[Plain-text document sources]
....

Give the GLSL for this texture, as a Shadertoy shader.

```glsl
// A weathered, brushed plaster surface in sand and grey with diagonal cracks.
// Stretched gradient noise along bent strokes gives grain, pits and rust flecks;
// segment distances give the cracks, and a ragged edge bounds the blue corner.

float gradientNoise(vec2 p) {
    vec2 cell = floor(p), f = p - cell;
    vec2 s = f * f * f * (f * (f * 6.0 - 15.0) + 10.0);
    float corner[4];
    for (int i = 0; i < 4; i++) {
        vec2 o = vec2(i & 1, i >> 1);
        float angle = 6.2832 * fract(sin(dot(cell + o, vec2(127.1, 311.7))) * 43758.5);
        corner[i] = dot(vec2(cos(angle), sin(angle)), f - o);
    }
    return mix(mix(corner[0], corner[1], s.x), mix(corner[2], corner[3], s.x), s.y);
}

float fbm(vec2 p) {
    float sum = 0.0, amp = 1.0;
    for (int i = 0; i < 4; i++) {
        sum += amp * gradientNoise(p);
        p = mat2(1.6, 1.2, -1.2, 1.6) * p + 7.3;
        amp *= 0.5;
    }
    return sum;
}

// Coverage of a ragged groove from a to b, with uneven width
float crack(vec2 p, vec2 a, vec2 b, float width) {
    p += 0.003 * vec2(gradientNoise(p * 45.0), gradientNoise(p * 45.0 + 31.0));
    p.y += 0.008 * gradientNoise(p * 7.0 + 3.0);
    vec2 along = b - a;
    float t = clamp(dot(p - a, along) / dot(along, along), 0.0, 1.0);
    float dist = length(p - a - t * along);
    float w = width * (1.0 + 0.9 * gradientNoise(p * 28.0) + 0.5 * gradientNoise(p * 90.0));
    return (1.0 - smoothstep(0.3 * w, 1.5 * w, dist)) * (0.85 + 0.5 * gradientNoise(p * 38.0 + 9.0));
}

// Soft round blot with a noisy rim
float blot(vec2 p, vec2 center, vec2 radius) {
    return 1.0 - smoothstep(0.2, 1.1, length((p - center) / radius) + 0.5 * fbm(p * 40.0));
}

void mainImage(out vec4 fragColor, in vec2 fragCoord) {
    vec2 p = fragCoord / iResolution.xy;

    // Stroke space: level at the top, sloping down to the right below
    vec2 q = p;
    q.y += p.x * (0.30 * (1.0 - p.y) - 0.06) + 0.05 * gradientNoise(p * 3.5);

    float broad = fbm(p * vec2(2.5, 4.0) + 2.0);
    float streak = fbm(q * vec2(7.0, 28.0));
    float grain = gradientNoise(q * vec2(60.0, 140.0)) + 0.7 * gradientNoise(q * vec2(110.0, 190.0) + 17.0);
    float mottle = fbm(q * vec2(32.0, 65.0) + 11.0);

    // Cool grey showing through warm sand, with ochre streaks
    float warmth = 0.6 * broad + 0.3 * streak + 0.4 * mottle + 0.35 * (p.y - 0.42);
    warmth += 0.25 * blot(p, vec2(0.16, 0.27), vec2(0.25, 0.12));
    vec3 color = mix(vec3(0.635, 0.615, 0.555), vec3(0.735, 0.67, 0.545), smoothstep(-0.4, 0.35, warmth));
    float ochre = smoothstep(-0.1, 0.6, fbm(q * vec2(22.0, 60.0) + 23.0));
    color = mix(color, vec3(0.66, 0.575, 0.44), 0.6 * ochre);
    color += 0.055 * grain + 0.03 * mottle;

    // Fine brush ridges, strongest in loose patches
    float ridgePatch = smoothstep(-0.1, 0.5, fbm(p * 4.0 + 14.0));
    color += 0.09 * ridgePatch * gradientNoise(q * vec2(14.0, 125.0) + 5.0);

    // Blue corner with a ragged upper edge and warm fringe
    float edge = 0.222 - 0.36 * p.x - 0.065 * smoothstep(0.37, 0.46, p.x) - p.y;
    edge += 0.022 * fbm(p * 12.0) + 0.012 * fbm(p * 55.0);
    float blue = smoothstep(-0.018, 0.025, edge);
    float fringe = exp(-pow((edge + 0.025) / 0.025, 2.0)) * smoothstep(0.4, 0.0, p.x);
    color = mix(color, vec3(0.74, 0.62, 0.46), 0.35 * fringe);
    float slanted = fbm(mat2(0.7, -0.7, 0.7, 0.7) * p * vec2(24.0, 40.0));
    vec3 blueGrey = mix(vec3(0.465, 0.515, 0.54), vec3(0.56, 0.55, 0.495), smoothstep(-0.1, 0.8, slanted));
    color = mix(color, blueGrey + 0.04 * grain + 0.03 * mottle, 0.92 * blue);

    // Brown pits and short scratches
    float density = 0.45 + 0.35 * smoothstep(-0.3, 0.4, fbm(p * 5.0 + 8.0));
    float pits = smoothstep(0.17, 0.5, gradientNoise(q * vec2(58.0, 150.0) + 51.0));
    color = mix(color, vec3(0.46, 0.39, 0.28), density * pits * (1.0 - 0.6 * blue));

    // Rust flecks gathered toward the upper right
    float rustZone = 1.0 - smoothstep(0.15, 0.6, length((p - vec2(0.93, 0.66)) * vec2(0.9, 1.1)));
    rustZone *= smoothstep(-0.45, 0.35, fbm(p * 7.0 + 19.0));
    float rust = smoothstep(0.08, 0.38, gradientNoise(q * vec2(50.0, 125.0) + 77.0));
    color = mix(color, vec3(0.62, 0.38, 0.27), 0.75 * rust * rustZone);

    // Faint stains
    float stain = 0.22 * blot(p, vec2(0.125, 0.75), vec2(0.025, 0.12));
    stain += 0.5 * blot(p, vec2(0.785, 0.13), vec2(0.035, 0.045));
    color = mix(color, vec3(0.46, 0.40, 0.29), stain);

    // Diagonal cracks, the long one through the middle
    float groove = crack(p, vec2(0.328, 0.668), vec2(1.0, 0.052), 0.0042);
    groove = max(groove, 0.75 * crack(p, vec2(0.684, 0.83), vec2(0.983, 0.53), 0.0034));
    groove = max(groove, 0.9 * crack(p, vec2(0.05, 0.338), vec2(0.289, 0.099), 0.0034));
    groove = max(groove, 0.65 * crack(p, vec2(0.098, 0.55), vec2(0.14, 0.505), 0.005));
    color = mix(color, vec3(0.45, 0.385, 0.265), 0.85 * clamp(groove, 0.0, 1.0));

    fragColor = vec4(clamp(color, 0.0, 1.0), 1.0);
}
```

....

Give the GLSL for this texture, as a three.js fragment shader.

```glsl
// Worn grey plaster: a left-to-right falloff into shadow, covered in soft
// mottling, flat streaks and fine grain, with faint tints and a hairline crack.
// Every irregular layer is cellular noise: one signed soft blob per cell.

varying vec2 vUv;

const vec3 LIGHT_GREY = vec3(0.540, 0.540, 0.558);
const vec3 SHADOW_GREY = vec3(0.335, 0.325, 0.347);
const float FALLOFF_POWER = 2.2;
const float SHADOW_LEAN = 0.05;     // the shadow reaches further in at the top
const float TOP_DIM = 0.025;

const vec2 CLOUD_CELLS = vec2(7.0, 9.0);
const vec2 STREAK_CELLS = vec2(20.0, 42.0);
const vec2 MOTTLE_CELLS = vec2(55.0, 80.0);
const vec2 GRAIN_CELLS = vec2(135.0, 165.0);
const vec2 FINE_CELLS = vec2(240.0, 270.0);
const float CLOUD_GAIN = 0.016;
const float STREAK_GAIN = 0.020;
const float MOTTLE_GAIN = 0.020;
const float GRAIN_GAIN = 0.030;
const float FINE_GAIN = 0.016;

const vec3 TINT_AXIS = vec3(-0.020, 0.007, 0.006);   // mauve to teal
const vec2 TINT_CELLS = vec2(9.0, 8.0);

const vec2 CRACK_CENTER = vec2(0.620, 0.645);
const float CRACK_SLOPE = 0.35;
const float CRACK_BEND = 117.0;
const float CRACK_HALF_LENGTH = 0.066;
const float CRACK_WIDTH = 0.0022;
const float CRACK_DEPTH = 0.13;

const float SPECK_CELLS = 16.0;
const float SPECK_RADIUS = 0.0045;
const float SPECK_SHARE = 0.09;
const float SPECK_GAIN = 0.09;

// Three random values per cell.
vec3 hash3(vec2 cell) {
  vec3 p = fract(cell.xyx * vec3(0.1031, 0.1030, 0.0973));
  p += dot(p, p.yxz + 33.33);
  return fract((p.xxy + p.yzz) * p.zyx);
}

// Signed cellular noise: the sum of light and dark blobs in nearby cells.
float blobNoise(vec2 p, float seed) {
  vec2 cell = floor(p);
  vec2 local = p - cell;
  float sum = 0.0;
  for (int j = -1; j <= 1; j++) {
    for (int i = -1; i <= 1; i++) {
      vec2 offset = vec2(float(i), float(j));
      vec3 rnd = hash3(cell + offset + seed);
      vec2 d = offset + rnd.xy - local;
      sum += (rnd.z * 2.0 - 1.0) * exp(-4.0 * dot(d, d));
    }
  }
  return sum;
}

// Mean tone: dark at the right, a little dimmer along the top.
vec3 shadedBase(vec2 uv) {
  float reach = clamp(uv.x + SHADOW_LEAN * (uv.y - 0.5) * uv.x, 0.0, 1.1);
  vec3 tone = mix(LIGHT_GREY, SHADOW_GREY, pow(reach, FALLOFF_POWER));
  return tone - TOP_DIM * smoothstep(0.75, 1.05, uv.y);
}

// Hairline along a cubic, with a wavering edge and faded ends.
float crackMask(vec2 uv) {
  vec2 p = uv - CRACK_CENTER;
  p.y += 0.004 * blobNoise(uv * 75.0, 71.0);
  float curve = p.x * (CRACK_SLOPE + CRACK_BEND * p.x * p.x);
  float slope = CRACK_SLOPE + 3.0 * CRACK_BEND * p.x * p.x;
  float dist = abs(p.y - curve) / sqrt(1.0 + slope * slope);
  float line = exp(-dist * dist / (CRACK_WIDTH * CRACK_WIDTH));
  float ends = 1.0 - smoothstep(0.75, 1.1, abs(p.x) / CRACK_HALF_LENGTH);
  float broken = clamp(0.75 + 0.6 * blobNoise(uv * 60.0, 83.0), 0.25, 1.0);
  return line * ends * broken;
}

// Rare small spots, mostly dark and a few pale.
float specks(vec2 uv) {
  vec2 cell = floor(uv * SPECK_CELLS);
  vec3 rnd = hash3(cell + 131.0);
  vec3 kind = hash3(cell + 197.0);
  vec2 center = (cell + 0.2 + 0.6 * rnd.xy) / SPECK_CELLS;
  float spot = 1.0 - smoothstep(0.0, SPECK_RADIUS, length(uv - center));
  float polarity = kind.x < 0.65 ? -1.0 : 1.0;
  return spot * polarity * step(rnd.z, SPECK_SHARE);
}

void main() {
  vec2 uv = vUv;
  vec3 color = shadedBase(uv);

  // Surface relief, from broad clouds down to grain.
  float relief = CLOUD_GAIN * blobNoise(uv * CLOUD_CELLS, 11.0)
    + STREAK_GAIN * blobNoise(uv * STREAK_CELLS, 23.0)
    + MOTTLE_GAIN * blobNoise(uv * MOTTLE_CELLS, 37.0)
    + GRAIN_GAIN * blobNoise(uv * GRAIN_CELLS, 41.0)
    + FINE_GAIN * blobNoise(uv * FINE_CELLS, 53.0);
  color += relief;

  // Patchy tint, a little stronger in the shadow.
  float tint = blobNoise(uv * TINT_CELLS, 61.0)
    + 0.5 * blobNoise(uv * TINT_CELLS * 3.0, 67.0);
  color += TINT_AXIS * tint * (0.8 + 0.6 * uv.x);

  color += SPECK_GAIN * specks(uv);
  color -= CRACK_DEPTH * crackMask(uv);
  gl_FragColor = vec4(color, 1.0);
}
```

....

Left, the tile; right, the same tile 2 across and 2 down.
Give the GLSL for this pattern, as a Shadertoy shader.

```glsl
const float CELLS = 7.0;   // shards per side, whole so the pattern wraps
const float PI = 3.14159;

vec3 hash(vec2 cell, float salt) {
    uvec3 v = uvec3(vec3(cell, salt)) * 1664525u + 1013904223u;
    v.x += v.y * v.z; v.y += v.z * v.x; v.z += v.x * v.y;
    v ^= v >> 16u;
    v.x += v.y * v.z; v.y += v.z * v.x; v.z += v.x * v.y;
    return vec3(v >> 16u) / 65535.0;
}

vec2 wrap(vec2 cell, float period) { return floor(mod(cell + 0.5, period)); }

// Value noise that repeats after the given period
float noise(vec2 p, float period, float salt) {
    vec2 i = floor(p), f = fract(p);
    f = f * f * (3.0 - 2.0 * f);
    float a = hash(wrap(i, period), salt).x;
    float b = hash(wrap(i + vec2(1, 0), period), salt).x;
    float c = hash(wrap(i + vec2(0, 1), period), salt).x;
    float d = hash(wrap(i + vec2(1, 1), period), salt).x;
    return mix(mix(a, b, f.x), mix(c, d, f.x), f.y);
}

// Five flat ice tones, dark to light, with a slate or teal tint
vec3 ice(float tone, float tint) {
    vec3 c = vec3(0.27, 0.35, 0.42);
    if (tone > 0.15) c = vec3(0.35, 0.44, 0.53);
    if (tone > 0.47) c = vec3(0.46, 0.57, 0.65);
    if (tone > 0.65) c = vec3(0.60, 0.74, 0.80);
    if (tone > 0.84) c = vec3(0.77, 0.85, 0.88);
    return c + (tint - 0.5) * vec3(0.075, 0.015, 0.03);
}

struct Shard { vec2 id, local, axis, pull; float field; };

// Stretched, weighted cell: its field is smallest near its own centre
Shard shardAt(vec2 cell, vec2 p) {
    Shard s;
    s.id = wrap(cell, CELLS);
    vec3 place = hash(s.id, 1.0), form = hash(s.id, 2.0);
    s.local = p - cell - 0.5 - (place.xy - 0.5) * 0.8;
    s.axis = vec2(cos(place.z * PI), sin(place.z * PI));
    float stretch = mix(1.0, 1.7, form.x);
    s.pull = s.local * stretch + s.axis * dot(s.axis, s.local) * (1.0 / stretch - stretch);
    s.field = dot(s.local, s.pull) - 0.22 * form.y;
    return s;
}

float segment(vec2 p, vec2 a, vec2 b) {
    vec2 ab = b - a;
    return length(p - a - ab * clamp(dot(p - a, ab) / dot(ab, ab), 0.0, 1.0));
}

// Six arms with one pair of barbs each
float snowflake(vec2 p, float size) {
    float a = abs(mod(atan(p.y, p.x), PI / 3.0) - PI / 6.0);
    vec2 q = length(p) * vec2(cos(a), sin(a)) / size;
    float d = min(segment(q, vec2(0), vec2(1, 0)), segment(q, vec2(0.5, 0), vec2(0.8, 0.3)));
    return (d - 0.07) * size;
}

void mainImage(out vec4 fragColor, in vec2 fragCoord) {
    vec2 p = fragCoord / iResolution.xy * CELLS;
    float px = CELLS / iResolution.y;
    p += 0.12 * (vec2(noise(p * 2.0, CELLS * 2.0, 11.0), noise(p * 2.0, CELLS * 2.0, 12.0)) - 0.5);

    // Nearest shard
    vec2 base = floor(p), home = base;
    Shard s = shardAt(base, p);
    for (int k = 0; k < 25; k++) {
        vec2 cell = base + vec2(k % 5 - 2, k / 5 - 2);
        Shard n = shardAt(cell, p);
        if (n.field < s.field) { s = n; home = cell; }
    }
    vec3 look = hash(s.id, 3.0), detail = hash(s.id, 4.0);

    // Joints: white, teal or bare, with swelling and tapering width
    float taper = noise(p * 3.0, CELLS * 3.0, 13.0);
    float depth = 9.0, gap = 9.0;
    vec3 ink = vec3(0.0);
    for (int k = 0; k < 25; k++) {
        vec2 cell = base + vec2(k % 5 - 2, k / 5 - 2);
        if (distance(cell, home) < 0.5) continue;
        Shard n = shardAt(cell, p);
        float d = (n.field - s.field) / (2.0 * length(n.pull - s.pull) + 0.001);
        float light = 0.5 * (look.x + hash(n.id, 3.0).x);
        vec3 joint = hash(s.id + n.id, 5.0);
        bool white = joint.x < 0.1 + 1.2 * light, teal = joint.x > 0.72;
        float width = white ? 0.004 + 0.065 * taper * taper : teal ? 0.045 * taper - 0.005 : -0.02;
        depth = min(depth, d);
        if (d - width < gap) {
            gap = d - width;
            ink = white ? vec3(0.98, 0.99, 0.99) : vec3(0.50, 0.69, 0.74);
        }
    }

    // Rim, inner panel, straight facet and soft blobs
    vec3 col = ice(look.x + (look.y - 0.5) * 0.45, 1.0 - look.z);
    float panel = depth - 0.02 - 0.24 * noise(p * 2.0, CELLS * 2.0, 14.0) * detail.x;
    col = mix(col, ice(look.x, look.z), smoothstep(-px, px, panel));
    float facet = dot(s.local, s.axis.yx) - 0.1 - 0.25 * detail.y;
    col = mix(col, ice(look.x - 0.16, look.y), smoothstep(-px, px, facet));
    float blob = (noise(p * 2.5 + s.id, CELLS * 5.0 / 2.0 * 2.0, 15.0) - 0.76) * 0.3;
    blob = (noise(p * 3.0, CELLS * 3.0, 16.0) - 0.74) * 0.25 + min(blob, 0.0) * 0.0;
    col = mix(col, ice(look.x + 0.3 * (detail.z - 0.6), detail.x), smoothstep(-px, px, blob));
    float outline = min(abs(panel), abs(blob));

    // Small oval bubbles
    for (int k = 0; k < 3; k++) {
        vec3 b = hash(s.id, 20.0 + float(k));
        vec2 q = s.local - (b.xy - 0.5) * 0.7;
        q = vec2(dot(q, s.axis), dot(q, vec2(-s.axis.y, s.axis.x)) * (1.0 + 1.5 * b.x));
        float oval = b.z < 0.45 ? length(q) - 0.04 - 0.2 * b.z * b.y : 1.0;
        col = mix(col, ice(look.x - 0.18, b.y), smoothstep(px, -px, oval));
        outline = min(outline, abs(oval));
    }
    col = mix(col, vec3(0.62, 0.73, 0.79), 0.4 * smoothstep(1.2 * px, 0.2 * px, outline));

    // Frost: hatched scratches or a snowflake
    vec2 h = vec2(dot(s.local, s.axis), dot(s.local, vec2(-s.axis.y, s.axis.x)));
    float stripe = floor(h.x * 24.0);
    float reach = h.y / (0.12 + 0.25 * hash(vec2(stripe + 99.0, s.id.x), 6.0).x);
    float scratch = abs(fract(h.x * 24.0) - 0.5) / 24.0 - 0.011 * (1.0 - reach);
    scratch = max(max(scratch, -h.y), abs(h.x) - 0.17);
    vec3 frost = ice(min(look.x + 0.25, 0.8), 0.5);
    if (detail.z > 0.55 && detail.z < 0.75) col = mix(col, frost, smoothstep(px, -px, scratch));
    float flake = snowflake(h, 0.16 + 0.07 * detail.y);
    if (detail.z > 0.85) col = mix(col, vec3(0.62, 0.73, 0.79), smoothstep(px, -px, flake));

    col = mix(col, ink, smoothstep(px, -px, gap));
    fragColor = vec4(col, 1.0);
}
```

....

** What you need to do **
Once you have counted the lines of the records that contain the word "blobNoise", give the count and nothing else.

** Exercise result **
10